A lifelong friend of mine, Kai, owns a market corner in my heart. For as far as I can remember, he has been a pure and impeccable human being. A few weeks ago, he called me to share that his decade old relationship had gone through a crisis, and though everything is now back to normal, he struggles to feel the relationship in the same way.
Kai never got to be a dumb kid. Dumb maybe, but never a kid. Everyone called him a “little grownup” and he was so proud of that: being good and following the rules. He was so faultless that he ended up being a teacher’s pet. But then he grew up to be an adult, and there was no teacher to please. That’s why he made up some idea of what people expect from a noble man. Making a nice home and raising well-behaved kids … not making waves … not making troubles, and keeping his voice down. And he went along with that wanting to keep on being good. He mostly stayed quite. So quiet that he forgot the sound of his own voice. People almost forgot that he was there. His wife forgot he was there.
Years passed in the same manner more or less. Through a series of social interactions, Kai found Gemma who didn’t like him very much. Gemma didn’t consider Kai to be kind or good. And Kai went along with it. But he struggled with this thing he’s been afraid of all along. The fear that someone would think less or ill of him. Then oddly, he found Gemma’s ill-feeling towards him to be a relief. At least someone saw him. Someone didn’t think he was invisible. Jumbled and unsettled, he no longer knew where he stood with Gemma and their dry fling dissolved.
Kai’s happily-ever-after project resumes. But it doesn’t resume on the same terms.

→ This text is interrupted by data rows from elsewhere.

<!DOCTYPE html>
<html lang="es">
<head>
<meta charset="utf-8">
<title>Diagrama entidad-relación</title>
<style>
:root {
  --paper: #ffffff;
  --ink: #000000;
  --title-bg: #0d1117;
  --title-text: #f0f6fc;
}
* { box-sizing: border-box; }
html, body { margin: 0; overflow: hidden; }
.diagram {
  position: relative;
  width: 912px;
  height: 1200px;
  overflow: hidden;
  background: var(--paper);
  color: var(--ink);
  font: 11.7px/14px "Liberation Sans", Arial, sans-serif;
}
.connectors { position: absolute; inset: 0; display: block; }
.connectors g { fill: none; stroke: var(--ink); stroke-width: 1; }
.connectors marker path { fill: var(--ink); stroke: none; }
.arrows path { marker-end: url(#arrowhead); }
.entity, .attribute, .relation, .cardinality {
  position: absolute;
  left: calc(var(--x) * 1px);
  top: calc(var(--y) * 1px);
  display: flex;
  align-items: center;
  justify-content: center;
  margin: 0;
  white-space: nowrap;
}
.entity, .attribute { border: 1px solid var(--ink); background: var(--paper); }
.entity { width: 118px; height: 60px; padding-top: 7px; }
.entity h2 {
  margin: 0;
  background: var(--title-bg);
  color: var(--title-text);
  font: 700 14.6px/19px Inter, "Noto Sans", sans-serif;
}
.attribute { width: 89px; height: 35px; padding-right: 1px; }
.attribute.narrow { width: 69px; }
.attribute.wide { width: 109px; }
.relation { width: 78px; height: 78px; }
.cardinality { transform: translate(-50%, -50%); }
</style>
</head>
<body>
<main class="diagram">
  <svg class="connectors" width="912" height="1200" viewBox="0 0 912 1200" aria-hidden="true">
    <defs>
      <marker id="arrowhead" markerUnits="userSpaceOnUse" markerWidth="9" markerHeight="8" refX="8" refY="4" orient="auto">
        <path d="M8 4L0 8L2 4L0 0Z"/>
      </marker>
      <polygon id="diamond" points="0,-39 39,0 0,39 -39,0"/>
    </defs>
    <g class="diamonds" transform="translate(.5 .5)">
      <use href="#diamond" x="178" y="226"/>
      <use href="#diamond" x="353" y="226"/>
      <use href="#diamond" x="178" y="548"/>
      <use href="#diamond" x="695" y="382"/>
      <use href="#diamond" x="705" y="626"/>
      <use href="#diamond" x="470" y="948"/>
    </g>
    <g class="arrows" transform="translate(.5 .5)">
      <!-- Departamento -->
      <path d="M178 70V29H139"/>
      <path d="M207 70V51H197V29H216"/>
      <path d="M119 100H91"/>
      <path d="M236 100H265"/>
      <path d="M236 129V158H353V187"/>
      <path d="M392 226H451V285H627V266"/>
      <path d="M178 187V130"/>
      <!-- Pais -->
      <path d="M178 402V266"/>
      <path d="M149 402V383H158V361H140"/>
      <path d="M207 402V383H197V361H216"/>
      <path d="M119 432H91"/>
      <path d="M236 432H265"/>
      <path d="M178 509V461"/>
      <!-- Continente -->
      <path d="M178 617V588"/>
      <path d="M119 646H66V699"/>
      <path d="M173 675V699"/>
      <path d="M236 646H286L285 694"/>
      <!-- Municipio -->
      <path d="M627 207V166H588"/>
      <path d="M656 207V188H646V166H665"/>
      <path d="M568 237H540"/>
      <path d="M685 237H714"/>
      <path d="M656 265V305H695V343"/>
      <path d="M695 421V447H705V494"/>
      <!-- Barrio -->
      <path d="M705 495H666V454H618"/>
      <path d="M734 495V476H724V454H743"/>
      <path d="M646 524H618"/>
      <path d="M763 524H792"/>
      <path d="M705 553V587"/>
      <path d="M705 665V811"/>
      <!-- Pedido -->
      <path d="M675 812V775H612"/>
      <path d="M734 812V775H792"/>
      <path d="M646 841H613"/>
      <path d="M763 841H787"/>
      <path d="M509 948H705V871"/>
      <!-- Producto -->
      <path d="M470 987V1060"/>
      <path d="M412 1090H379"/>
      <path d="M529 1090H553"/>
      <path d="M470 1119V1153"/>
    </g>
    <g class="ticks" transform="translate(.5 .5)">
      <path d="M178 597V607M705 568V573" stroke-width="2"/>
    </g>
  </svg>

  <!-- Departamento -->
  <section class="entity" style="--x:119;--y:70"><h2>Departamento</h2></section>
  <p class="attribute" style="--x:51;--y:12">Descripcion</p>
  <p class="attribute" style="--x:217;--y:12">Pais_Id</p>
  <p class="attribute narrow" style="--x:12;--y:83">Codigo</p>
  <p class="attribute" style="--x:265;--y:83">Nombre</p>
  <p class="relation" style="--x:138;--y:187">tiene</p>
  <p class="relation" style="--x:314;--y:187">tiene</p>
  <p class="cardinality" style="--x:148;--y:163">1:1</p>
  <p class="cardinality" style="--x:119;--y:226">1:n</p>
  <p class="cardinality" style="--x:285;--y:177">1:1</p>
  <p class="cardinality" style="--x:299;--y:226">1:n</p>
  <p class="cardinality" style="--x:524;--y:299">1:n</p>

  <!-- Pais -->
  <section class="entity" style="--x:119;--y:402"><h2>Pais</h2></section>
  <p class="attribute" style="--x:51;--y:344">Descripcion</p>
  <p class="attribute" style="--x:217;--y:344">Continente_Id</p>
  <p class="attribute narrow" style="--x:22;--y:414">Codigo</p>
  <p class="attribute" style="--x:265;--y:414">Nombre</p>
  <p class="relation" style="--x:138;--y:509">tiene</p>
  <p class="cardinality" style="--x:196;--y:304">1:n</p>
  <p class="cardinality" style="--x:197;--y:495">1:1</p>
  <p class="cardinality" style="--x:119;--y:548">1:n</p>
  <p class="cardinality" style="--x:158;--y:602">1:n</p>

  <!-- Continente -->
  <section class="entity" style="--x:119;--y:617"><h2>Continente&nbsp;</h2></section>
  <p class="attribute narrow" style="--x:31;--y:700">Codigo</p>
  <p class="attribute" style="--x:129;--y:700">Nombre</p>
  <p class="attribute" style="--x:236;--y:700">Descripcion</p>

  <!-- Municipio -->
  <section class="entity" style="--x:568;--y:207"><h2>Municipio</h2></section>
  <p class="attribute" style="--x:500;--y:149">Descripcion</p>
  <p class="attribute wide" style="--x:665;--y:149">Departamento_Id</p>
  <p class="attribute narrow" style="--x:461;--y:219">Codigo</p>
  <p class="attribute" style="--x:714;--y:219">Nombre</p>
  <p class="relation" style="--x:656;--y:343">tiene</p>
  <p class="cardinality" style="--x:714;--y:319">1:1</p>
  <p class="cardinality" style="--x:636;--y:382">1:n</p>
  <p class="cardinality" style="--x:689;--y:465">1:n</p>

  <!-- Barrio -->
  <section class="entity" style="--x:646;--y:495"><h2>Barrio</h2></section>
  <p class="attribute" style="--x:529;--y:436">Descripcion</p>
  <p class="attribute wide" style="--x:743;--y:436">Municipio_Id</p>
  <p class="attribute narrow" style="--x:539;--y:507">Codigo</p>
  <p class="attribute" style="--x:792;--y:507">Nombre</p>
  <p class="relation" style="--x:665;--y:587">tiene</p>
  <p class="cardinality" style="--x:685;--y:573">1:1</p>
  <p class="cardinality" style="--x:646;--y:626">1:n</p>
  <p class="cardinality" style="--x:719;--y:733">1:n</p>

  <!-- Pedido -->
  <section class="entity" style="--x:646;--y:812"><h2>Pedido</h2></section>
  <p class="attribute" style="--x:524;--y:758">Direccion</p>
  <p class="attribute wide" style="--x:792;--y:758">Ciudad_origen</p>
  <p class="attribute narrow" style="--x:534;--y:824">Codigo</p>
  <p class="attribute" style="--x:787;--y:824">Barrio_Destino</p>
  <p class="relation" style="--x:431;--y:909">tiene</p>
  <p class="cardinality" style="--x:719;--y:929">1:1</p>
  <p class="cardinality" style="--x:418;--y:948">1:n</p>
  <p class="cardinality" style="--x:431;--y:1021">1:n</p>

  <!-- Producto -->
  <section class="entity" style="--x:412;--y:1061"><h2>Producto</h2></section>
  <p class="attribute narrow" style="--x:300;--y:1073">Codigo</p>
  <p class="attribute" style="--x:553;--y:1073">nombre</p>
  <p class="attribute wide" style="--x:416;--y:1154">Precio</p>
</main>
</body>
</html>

He got to sense what it means to be perceived as imperfect. Though he has patched the relationship together, the patches show.